Brief =>
The output should be all lines of the entries below in which the word "small" occurs.

━━━

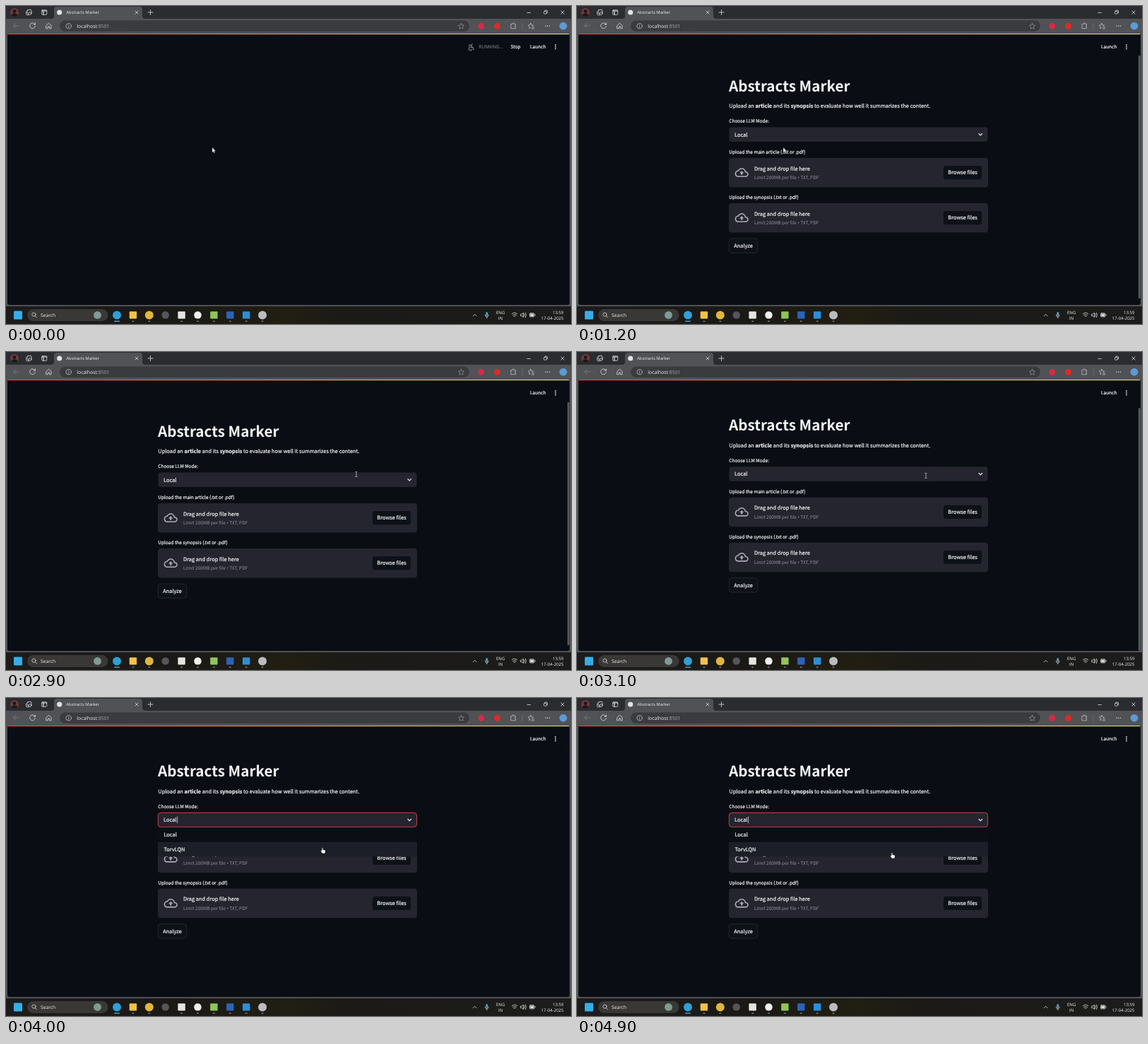
An HTML page for the animation above (5 s loop, 800x450 px).

```html
<!DOCTYPE html>
<html lang="en">
<head>
<meta charset="utf-8">
<title>Abstracts Marker</title>
<style>
  html, body { margin: 0; width: 100%; height: 100%; overflow: hidden; background: #0a0e14; }
  svg { display: block; width: 800px; height: 450px; }
  text { text-rendering: geometricPrecision; white-space: pre; }
  .ui { font-family: "Open Sans", "Noto Sans", sans-serif; font-size: 6.1px; fill: #f0f0f0; }
  .app { font-family: "Noto Sans CJK SC", "Noto Sans CJK JP", "Noto Sans", sans-serif; font-size: 7.43px; fill: #f4f5f7; }
  .small { font-size: 6.53px; }
  .dim { fill: #92949b; }
  .dot { font-family: "Noto Sans", sans-serif; }
  .h1 { font-size: 20.7px; font-weight: 700; }
  .mid { text-anchor: middle; }
  .med { stroke: #f4f5f7; stroke-width: .2; }
  .line { fill: none; stroke: #dedede; stroke-width: .8; stroke-linecap: round; stroke-linejoin: round; }
  .box { fill: #24252e; }
  .btn { fill: #0d1118; stroke: #33353e; stroke-width: .6; }
</style>
</head>
<body>
<svg viewBox="0 0 800 450">
  <defs>
    <linearGradient id="strip">
      <stop stop-color="#d84848"/><stop offset=".5" stop-color="#d69a62"/><stop offset="1" stop-color="#d8d583"/>
    </linearGradient>
    <linearGradient id="bar">
      <stop stop-color="#1c1c1d"/><stop offset=".3" stop-color="#1a1916"/>
      <stop offset=".5" stop-color="#211e12"/><stop offset=".6" stop-color="#1b1a17"/><stop offset="1" stop-color="#1c1c1c"/>
    </linearGradient>
    <clipPath id="view"><rect x="2" y="40" width="796" height="383" rx="3"/></clipPath>
    <clipPath id="face"><circle cx="12" cy="9" r="6"/></clipPath>
    <g id="drop">
      <rect class="box" x="215" y="215" width="367" height="41.5" rx="4"/>
      <path transform="translate(223.6 226) scale(.8)" fill="#a9acb8" d="M19.35 10.04C18.67 6.59 15.64 4 12 4 9.11 4 6.6 5.64 5.35 8.04 2.34 8.36 0 10.91 0 14c0 3.31 2.69 6 6 6h13c2.76 0 5-2.24 5-5 0-2.64-2.05-4.78-4.65-4.96zM19 18H6c-2.21 0-4-1.79-4-4 0-2.05 1.53-3.76 3.56-3.97l1.07-.11.5-.95C8.08 7.14 9.94 6 12 6c2.62 0 4.88 1.86 5.39 4.43l.3 1.5 1.53.11c1.56.1 2.78 1.41 2.78 2.96 0 1.65-1.35 3-3 3zM8 13h2.55v3h2.9v-3H16l-4-4z"/>
      <text class="med" x="251" y="232.8">Drag and drop file here</text>
      <text class="small dim" x="251" y="245.3">Limit 200MB per file <tspan class="dot">•</tspan> TXT, PDF</text>
      <rect class="btn" x="518.3" y="225.5" width="55.4" height="20.4" rx="3.6"/>
      <text class="mid med" x="546" y="238.4">Browse files</text>
    </g>
  </defs>

  <!-- browser frame -->
  <rect width="800" height="425" fill="#515256"/>
  <rect width="800" height="18" fill="#2b2c2f"/>
  <path d="M64 18q4 0 4-4V5q0-4 4-4h117q4 0 4 4v9q0 4 4 4Z" fill="#515256"/>
  <g clip-path="url(#face)">
    <rect x="6" y="3" width="12" height="12" fill="#71383c"/>
    <circle cx="12" cy="7.5" r="2.4" fill="#19191c"/><ellipse cx="12" cy="14.5" rx="4.6" ry="4.3" fill="#19191c"/>
  </g>
  <g class="line">
    <rect x="30" y="5.4" width="6" height="5.6" rx="1.4" transform="rotate(-12 33 8)"/>
    <path d="M28.6 8v3.2q0 1.6 1.6 1.6h2"/><circle cx="34" cy="10.5" r="1.9" fill="#2b2c2f"/>
    <rect x="50.7" y="5.7" width="7" height="6.6" rx="1"/><path d="M50.7 7h7M53 7v5" stroke-width="1.2"/>
    <path d="M183 7l4 4M187 7l-4 4M201 9h7M204.5 5.5v7M738 9.5h4.5M785.8 6.8l4.4 4.4M790.2 6.8l-4.4 4.4"/>
    <rect x="761.6" y="7.4" width="3.8" height="3.8" rx=".8"/><path d="M763 6.2h2.6q1 0 1 1v2.7"/>
    <path d="M18.2 28h-7.5M14 24.6L10.6 28l3.4 3.4" stroke="#7d7e82"/>
    <path d="M41 26a3.9 3.9 0 1 0 .4 2.6M41.4 24v2.3H39"/>
    <path d="M57 27.5l3.5-3.2 3.5 3.2v4.3h-2.4V29h-2.2v2.8H57Z"/>
  </g>
  <circle cx="75.7" cy="9" r="3.6" fill="#e2e2e4"/>
  <text class="ui" x="85.3" y="11.2" style="font-size:5.9px">Abstracts Marker</text>
  <rect x="76" y="20.6" width="580" height="15.4" rx="7.7" fill="#3a3b3f"/>
  <g class="line" style="stroke:#d0d0d2;stroke-width:.7">
    <circle cx="88.6" cy="28.3" r="3.7"/><path d="M88.6 28v2.2M88.6 26.4v.1"/>
    <path stroke="#98999d" d="M644.6 24.4l1.2 2.6 2.9.4-2.1 2 .5 2.8-2.5-1.3-2.5 1.3.5-2.8-2.1-2 2.9-.4Z"/>
    <path d="M715.3 25.6h2q-.3-1.7 1.1-1.7t1.1 1.7h2v2q-1.2-.2-1.2.9t1.2.9v2.4h-6.2Z"/>
    <path d="M731 24v9" stroke="#77787c"/>
    <path d="M743 24.4l1.1 2.4 2.6.4-1.9 1.8M743 24.4l-1.1 2.4-2.6.4 1.9 1.8-.4 2.7 1.6-.9M745 30h2.7M744.3 32h3.4"/>
  </g>
  <g fill="#dedede"><circle cx="764" cy="28.3" r=".7"/><circle cx="766.7" cy="28.3" r=".7"/><circle cx="769.4" cy="28.3" r=".7"/></g>
  <circle cx="672.8" cy="28.5" r="4.4" fill="#d92846"/>
  <circle cx="695.5" cy="28.5" r="4.4" fill="#e02a25"/>
  <circle cx="789" cy="28.3" r="5.4" fill="#5c9bd5"/>
  <text class="ui" x="100.3" y="30.7" style="font-size:6.85px">localhost<tspan fill="#a6a7aa">:8501</tspan></text>

  <!-- page -->
  <rect x="2" y="39" width="796" height="384" rx="3" fill="#0a0e14"/>
  <rect x="3" y="39" width="794" height="1.2" fill="url(#strip)"/>
  <g class="app" clip-path="url(#view)">
    <g id="page">
      <g id="intro">
        <text class="h1" x="215" y="120.6">Abstracts Marker</text>
        <text class="med" x="215.3" y="144.4">Upload an <tspan font-weight="700">article</tspan> and its <tspan font-weight="700">synopsis</tspan> to evaluate how well it summarizes the content.</text>
      </g>
      <g id="bones" fill="#161920"></g>
      <g id="form">
        <text class="small med" x="215.3" y="165.3">Choose LLM Mode:</text>
        <rect id="select" class="box" x="215.4" y="171.6" width="366.2" height="20.4" rx="4"/>
        <text class="med" x="223" y="184.6">Local</text>
        <path id="caret" d="M242.6 177v9.6" stroke="#f2f3f5" stroke-width=".7"/>
        <path class="line" style="stroke-width:1.3" d="M569 180.8l2.3 2.3 2.3-2.3"/>
        <text class="small med" x="215.3" y="209.4">Upload the main article (.txt or .pdf)</text>
        <use href="#drop"/>
        <text class="small med" x="215.3" y="273.4">Upload the synopsis (.txt or .pdf)</text>
        <use href="#drop" y="64"/>
        <rect class="btn" x="215.3" y="329" width="40.4" height="20.4" rx="3.6"/>
        <text class="mid med" x="235.5" y="342">Analyze</text>
      </g>
      <g id="menu">
        <rect x="215" y="192.8" width="367" height="40.4" fill="#0b0f15"/>
        <rect id="hover" x="215" width="367" height="20.4" fill="#1c1f27"/>
        <text class="med" x="223.4" y="205.6">Local</text>
        <text class="med" x="223.4" y="226.4">TorvLQN</text>
      </g>
    </g>
    <g id="busy">
      <path id="sport" class="line" style="stroke:#85878d;stroke-width:1.1"/>
      <text class="small" fill="#85878d" x="669.3" y="60.2">RUNNING...</text>
      <text class="small med" x="714.6" y="60.2">Stop</text>
    </g>
    <text class="small med" x="742" y="60.2">Launch</text>
    <g><circle cx="778" cy="55.2" r=".9"/><circle cx="778" cy="57.9" r=".9"/><circle cx="778" cy="60.6" r=".9"/></g>
    <rect id="thumb" x="795" y="70" width="2.6" height="344" rx="1.2" fill="#5a5c62"/>
  </g>

  <!-- taskbar -->
  <rect y="425" width="800" height="25" fill="url(#bar)"/>
  <rect x="11" y="431.4" width="12" height="12" rx="1" fill="#35aee8"/>
  <rect x="30" y="429" width="114.5" height="17" rx="8.5" fill="#393836"/>
  <g class="line">
    <circle cx="39.4" cy="436.6" r="2.6"/><path d="M41.4 438.6l2 2.2"/>
    <path d="M661.3 438.6l2.4-2.4 2.4 2.4"/>
    <path d="M678.5 437q0 3 2.3 3t2.3-3M680.8 440v1.6"/>
    <path d="M716.4 435.6q3.7-3.2 7.4 0M717.7 437.4q2.4-2 4.8 0M719 439.1q1.1-.9 2.2 0"/>
    <path d="M729 436h1.5l2-1.9v6.4l-2-1.9H729ZM734 435.4q1.2 1.9 0 3.8M735.5 434q2.2 3.3 0 6.6"/>
    <rect x="741.5" y="434.7" width="6.4" height="5.2" rx="1"/><path d="M749 436.4v1.8"/>
  </g>
  <rect x="742.3" y="435.5" width="4.8" height="3.6" fill="#dedede"/>
  <rect x="679.5" y="433" width="2.6" height="5.6" rx="1.3" fill="#5c9fc4"/>
  <circle cx="129.5" cy="437.4" r="5.4" fill="#7f9c94"/>
  <g id="apps"></g>
  <g class="ui">
    <text x="49" y="440" style="font-size:6.7px">Search</text>
    <text class="mid" x="700.2" y="436">ENG</text>
    <text class="mid" x="700.2" y="444">IN</text>
    <text x="789.6" y="436" text-anchor="end">13:59</text>
    <text x="789.6" y="444" text-anchor="end">17-04-2025</text>
  </g>

  <g id="pointer" stroke-linejoin="round">
    <path id="arrow" d="M0 0V7.4L1.7 5.9 2.8 8.3 3.9 7.8 2.8 5.4H5Z" fill="#fff" stroke="#15171b" stroke-width=".4"/>
    <path id="beam" d="M-1.6-3.4h1.2L0-3 .4-3.4h1.2M0-3v6M-1.6 3.4h1.2L0 3l.4.4h1.2" fill="none" stroke="#d8d8da" stroke-width=".7"/>
    <path id="hand" d="M-1.7-4q.8-.6 1.4.2V-1.2l2.6.5q1 .3.9 1.4L2.6 4H-1.1L-3.4.8q.1-1.2 1.4-.5Z" fill="#fff" stroke="#15171b" stroke-width=".4"/>
  </g>
</svg>

<script>
const LOOP = 5000, STEP = 100;
const $ = id => document.getElementById(id);
const show = (id, on) => $(id).setAttribute('display', on ? 'inline' : 'none');
const move = (id, x, y) => $(id).setAttribute('transform', `translate(${x} ${y})`);

function add(parent, tag, attrs) {
  const el = document.createElementNS('http://www.w3.org/2000/svg', tag);
  for (const key in attrs) el.setAttribute(key, attrs[key]);
  $(parent).append(el);
}

for (let i = 0; i < 4; i++)
  add('bones', 'rect', { x: 215.5, y: 157 + i * 31.1, width: 366.5, height: 23, rx: 3.6 });

// colour, corner radius, underline width
const apps = [
  ['#2f9fd6', 6, 8], ['#f1c24b', 1, 3], ['#e0b63c', 6, 3], ['#55565a', 5, 0], ['#e4e5e2', 1, 3],
  ['#f0f0f0', 5, 3], ['#8fc65a', 1, 3], ['#2c63b8', 1, 3], ['#2b8fd8', 1, 3], ['#bcbcc0', 6, 3]
];
apps.forEach(([fill, rx, line], i) => {
  const x = 157 + i * 22.9, r = rx === 6 ? 6 : 5.2;
  add('apps', 'rect', { x: x - r, y: 437.4 - r, width: 2 * r, height: 2 * r, rx, fill });
  if (line) add('apps', 'rect', { x: x - line / 2, y: 445.6, width: line, height: 1.2, rx: .6, fill: i ? '#8d8d8d' : '#52b7e6' });
});

const sports = [
  [0, 'M660.5 53.6h.1M659.6 55.4l-2.8-.4-1.5 1.4M659.6 55.4l-1.4 3h3l1 3.4M657 58a2.5 2.5 0 1 0 3 3.3'],
  [400, 'M660.2 53.4h.1M659.4 55.2l-1.2 3.2 2.4 1.3-.5 2.6M658.2 58.4l-1 2.2h-2.3M656 56.6l3.4-1.4 1.2 1.8h1.8'],
  [600, 'M658.8 53.4h.1M658.6 55.4l.2 3.2 2.6 3.5M658.8 58.6l-2.6 3.5M655 57.4l3.6-2 3.8 1.4']
];

// time, x, y of the pointer
const path = [
  [0, 292, 200], [1900, 292, 200], [2000, 292, 204], [2200, 322, 198], [2500, 425, 182],
  [2800, 493, 173], [2900, 496, 173], [3100, 494, 175], [3700, 492, 175],
  [3800, 485, 183], [3900, 464, 202], [4000, 449, 216], [4200, 448, 218],
  [4300, 448, 218], [4900, 447, 223], [5000, 447, 223]
];
const scroll = [[0, 0], [2800, 0], [2900, 1], [3000, 5.5], [3100, 9.3], [5000, 9.3]];

function at(table, t) {
  const i = Math.max(1, table.findIndex(row => row[0] >= t));
  const a = table[i - 1], b = table[i], k = (t - a[0]) / (b[0] - a[0]);
  return a.slice(1).map((v, n) => v + (b[n + 1] - v) * k);
}

const READY = 900, LOADED = 1000, FOCUS = 3700, OPEN = 3800;

function draw(t) {
  const loaded = t >= LOADED, focus = t >= FOCUS, open = t >= OPEN;
  const [x, y] = at(path, t), [top] = at(scroll, t);

  show('busy', t < READY);
  $('sport').setAttribute('d', sports.filter(s => s[0] <= t).pop()[1]);
  show('intro', t >= READY);
  show('bones', t >= READY && !loaded);
  show('form', loaded);
  show('thumb', loaded && !open);
  move('page', loaded ? 0 : 1.5, -top);
  move('thumb', 0, top);

  $('select').setAttribute('stroke', focus ? '#c8434a' : 'none');
  show('caret', focus && (t - FOCUS) % 1000 < 500);
  show('menu', open);
  $('hover').setAttribute('y', y > 204 ? 213.2 : 192.8);

  const kind = open ? 'hand' : loaded && t > 2200 && y < 192 ? 'beam' : 'arrow';
  for (const id of ['arrow', 'beam', 'hand']) show(id, id === kind);
  move('pointer', x, y);
}

function tick() {
  draw(Math.floor(performance.now() % LOOP / STEP) * STEP);
  requestAnimationFrame(tick);
}
tick();
</script>
</body>
</html>
```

━━━

Written solution =>
  .small { font-size: 6.53px; }
      <text class="small dim" x="251" y="245.3">Limit 200MB per file <tspan class="dot">•</tspan> TXT, PDF</text>
        <text class="small med" x="215.3" y="165.3">Choose LLM Mode:</text>
        <text class="small med" x="215.3" y="209.4">Upload the main article (.txt or .pdf)</text>
        <text class="small med" x="215.3" y="273.4">Upload the synopsis (.txt or .pdf)</text>
      <text class="small" fill="#85878d" x="669.3" y="60.2">RUNNING...</text>
      <text class="small med" x="714.6" y="60.2">Stop</text>
    <text class="small med" x="742" y="60.2">Launch</text>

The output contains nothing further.